“Before my Frances there was my Meredith: the mother of my sons, one living, one not.
I loved her enough to help her die, when her affliction, far crueler than my own, had stolen all but breath and speech from her body.
This I have come to understand as lovemaking of another kind, a final journey one takes together, as much as a part of the weave of human life as the feel of damp linens and paling light on an afternoon when you have conceived a child.
And though this is the one thing I know that maybe not everyone else does, I have never told the story.”
The Summer Guest
by: Justin Cronin
When I read that, my world paused for a moment.
I read it again, I pondered its meaning, and then I thought of the men in my life whom I loved.
And as I read it yet again, the name of the one man whom I loved – in that powerful way that Harry loved – floated into my consciousness.
We are curious creatures, we humans, capable of so much affection for so many individuals.
Perhaps that is why the Bible says very clearly to guard our hearts.
Perhaps we must guard them – not only from the evil that would invade them – but from the love that would overtake them…?
No, that makes no sense.
God is love.
We do not err in loving a person,
we err when we take wholesome emotion into an arena that should never so much as see our shadow.
Love is pure unless we pervert it.
And it has no idea what a wall is, or a boundary, or a borderline.
Harry, in this sweet book, loved three women.
His deceased wife.
His current wife.
And a woman named Lucy.
During his wife’s illness, Harry would take one week a year to go away and regroup.
He left the real world, and its responsibilities, disappearing into the solitude of a remote fishing camp in Maine and there, Harry would rest, and fish, and think only of the lake, the quiet, and the “right now”.
After his refreshing he would go back home to care for his wife – tending to her – reading to her when she was too weak to hold a book or newspaper on her own – loving her, “enough to help her die”.
But in Maine – once a year – he would see Lucy, the waitress in the restaurant at the fishing camp who dated, and eventually married, the owner’s son.
Harry never made an overture.
He respected her.
He respected his vows.
He respected his wife.
But he loved.
He loved Lucy who was young, and precious, and twenty-one years his junior.
And Lucy loved Harry back…
– almost from first glance –
but she never told him.
They never spoke of it.
Each of them knew!
He would eat in the restaurant and they would exchange pleasant conversation as if nothing deeper existed.

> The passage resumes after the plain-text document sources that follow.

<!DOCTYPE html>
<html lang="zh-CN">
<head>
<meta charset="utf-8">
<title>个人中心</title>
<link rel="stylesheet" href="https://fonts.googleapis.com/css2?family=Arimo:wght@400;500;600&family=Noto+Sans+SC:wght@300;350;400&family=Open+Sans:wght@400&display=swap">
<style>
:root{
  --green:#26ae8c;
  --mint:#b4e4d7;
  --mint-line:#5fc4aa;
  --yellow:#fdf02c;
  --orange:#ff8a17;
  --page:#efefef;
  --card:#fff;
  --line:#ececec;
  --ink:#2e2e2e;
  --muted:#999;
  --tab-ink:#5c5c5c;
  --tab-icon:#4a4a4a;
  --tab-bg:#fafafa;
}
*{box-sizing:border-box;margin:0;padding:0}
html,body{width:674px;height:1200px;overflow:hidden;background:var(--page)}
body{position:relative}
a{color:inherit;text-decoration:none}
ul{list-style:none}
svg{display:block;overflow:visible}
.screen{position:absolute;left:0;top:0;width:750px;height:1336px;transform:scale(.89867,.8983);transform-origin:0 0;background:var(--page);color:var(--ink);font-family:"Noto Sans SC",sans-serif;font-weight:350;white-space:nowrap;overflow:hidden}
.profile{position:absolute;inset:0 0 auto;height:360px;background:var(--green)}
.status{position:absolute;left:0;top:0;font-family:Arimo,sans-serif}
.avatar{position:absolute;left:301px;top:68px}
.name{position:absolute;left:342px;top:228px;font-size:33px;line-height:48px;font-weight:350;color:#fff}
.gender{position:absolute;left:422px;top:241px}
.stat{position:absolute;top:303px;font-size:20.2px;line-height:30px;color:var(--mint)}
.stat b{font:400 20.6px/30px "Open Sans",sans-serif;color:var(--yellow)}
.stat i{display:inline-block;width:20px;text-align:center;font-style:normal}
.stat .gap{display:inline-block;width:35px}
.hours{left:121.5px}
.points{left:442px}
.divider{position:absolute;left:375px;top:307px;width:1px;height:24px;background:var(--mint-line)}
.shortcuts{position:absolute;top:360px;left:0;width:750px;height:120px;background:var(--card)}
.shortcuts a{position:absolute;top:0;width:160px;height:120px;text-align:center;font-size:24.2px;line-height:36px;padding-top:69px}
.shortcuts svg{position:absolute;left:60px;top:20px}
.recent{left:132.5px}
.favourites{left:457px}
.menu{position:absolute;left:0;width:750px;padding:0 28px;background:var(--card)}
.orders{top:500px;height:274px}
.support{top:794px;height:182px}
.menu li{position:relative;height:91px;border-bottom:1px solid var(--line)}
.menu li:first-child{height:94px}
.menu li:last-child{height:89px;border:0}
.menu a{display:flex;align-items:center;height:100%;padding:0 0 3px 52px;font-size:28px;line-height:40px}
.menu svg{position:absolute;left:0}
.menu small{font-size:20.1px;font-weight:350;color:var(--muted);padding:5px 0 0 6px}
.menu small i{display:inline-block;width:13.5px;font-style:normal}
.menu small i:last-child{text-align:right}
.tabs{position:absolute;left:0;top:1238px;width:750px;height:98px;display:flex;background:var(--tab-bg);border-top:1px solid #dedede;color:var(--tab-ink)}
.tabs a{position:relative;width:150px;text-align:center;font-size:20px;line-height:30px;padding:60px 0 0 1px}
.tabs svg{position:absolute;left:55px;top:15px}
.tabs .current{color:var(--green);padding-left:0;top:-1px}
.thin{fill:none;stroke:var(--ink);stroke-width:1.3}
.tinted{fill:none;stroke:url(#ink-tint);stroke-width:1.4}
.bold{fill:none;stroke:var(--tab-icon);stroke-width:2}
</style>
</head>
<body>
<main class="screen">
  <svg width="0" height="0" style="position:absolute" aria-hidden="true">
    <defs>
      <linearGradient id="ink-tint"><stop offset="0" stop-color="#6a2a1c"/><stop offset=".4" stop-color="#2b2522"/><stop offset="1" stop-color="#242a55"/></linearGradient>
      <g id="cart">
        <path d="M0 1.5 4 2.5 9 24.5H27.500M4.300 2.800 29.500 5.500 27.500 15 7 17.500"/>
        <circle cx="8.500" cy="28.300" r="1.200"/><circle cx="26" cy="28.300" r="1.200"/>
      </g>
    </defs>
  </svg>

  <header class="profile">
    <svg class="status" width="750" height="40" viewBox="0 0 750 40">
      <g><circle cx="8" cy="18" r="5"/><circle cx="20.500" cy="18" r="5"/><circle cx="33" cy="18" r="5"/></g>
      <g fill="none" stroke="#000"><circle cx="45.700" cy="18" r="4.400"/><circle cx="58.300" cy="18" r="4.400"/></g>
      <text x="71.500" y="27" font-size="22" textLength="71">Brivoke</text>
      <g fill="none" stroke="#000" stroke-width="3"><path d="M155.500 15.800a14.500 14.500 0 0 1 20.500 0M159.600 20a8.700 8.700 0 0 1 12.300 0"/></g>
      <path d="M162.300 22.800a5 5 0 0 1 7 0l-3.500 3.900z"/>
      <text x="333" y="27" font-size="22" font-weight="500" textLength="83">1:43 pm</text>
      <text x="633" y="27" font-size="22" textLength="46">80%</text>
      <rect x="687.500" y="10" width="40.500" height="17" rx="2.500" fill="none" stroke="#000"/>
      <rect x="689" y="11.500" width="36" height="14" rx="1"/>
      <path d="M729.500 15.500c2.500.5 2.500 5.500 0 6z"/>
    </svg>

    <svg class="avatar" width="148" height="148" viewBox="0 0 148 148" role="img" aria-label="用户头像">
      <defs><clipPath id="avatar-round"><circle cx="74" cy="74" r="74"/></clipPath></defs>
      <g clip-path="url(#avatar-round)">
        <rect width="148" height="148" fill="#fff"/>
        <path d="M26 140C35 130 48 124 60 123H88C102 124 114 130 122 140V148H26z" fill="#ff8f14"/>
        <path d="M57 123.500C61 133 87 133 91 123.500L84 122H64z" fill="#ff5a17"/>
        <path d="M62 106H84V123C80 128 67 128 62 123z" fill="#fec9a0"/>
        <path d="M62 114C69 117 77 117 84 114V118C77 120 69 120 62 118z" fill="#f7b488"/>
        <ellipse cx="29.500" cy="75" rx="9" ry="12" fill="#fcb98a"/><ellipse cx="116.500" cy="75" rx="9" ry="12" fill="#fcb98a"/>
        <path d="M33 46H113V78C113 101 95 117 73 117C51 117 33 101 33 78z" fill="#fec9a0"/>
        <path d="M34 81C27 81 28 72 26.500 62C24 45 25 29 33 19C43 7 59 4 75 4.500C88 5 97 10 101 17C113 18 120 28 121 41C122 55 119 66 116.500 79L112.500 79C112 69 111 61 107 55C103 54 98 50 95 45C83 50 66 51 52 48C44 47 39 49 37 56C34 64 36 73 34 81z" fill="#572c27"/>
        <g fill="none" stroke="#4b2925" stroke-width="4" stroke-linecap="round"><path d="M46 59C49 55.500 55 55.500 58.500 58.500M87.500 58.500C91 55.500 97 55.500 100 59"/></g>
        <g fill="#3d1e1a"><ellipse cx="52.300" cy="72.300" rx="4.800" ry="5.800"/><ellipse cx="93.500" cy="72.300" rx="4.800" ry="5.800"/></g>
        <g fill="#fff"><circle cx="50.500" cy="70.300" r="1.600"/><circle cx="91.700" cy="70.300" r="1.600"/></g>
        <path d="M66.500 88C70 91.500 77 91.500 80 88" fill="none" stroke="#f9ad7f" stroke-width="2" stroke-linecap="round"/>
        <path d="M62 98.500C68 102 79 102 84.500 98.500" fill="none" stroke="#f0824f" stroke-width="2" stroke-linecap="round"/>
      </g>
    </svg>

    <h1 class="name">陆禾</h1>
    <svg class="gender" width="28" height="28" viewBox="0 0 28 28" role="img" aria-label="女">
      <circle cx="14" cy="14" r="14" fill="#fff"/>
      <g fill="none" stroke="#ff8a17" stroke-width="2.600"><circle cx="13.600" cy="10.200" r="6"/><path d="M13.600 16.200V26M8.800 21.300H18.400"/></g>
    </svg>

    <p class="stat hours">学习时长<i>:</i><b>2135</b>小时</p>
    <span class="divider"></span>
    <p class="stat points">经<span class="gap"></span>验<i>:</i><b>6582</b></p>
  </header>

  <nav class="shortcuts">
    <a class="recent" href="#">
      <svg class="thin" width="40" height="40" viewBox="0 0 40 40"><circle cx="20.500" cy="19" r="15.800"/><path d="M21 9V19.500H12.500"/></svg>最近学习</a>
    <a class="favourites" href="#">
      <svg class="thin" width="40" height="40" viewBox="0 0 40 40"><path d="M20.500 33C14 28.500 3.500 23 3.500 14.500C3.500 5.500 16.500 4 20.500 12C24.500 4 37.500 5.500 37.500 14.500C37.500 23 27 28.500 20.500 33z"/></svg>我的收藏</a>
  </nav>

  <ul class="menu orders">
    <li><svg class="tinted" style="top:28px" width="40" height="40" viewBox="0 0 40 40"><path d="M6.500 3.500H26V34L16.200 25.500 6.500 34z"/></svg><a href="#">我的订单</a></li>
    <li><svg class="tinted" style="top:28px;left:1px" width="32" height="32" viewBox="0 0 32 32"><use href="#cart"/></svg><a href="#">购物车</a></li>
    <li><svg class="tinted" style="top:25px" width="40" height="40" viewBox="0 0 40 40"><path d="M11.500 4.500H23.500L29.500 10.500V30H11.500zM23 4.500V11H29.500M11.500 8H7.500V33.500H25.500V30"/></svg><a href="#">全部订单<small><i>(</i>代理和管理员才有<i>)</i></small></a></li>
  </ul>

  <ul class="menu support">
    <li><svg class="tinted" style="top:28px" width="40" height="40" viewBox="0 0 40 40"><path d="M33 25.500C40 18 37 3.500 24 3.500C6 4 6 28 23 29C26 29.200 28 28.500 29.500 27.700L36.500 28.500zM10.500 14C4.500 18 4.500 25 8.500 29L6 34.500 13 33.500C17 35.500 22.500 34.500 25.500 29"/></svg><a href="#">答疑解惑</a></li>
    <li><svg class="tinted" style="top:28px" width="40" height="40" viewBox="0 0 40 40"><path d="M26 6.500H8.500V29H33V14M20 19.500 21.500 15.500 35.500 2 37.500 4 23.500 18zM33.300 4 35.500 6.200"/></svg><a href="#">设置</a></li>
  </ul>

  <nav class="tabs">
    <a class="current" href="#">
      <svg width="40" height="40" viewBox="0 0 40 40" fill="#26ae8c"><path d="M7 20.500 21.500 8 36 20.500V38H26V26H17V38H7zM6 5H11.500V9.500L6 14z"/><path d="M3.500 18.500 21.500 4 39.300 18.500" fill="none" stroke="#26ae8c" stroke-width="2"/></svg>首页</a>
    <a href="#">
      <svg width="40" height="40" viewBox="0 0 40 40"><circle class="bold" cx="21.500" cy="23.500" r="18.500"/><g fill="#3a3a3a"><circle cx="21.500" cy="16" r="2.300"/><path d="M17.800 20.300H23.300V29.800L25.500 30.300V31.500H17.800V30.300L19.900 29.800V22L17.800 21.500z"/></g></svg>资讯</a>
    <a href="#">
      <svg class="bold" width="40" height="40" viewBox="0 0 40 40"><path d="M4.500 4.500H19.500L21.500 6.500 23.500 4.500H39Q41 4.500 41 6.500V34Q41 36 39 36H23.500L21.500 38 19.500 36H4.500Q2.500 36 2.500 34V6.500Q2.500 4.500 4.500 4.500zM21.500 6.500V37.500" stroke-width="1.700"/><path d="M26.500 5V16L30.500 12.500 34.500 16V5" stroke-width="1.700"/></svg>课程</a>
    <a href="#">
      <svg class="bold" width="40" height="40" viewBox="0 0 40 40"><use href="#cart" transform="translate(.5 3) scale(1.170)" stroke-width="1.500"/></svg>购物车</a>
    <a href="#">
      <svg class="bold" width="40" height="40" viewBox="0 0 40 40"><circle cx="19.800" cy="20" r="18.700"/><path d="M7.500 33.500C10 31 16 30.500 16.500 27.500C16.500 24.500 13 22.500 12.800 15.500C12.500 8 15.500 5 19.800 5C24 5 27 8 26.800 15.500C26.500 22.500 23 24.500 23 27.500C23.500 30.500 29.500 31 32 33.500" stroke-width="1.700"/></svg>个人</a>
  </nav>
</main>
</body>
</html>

They never spoke of their feelings for one another because it was impossible to act on them.
In this book about Harry and Lucy and several other very important characters, Harry continues this trip – once a year – to Maine, loving Lucy quietly from a distance.
And that speaks to me.
This love that two people shared in their hearts for one another over three decades…
Years that passed by – that washed over them without ceasing – like the waters that washed over the dam near the lake that was their refuge,
the lake near the camp that was their security, their salvation, their heaven.
This powerful, undying, unspoken love lived inside of them and never died.
A glowing coal in each of their hearts slept beneath ash for fifty-one weeks out of the year, coming to life at the first glance of the individual who breathed it into existence in the first place.
We, here on this planet, we love.
It is what we do.
And Love knows no boundary line.
It does not see a border.
Nor is it easily quenched.
It isn’t supposed to be.
Harry guarded his heart.
Lucy guarded her heart.
They never acted on the affection that consumed them, but it existed even so, and this concept – this truth about love – it is keeping me alive.
I love like Harry loved Lucy – not because I am stubborn, and not because I am stupid – but because love lives inside of each one of us and it doesn’t go away.
I am not unique.
I am human.
You – are human too.
Love is that coal that slumbers unseen beneath the ashes of everyday responsibilities and unfair circumstances that can prevent two soul mates from being together.
It is that coal that bursts into flame upon
It refuses to die.
I am glad.
I don’t know if I would want a love to live inside of me that was easily snuffed out.
I would disrespect it.
I would disrespect myself for having it.
But it isn’t such a flimsy thing as that.
It lives – beneath the ash of my own circumstance, even though, in my ignorance, I tried to douse the flame.
And like Harry,
I will let it,
For I have come to understand…
I have no choice in the matter..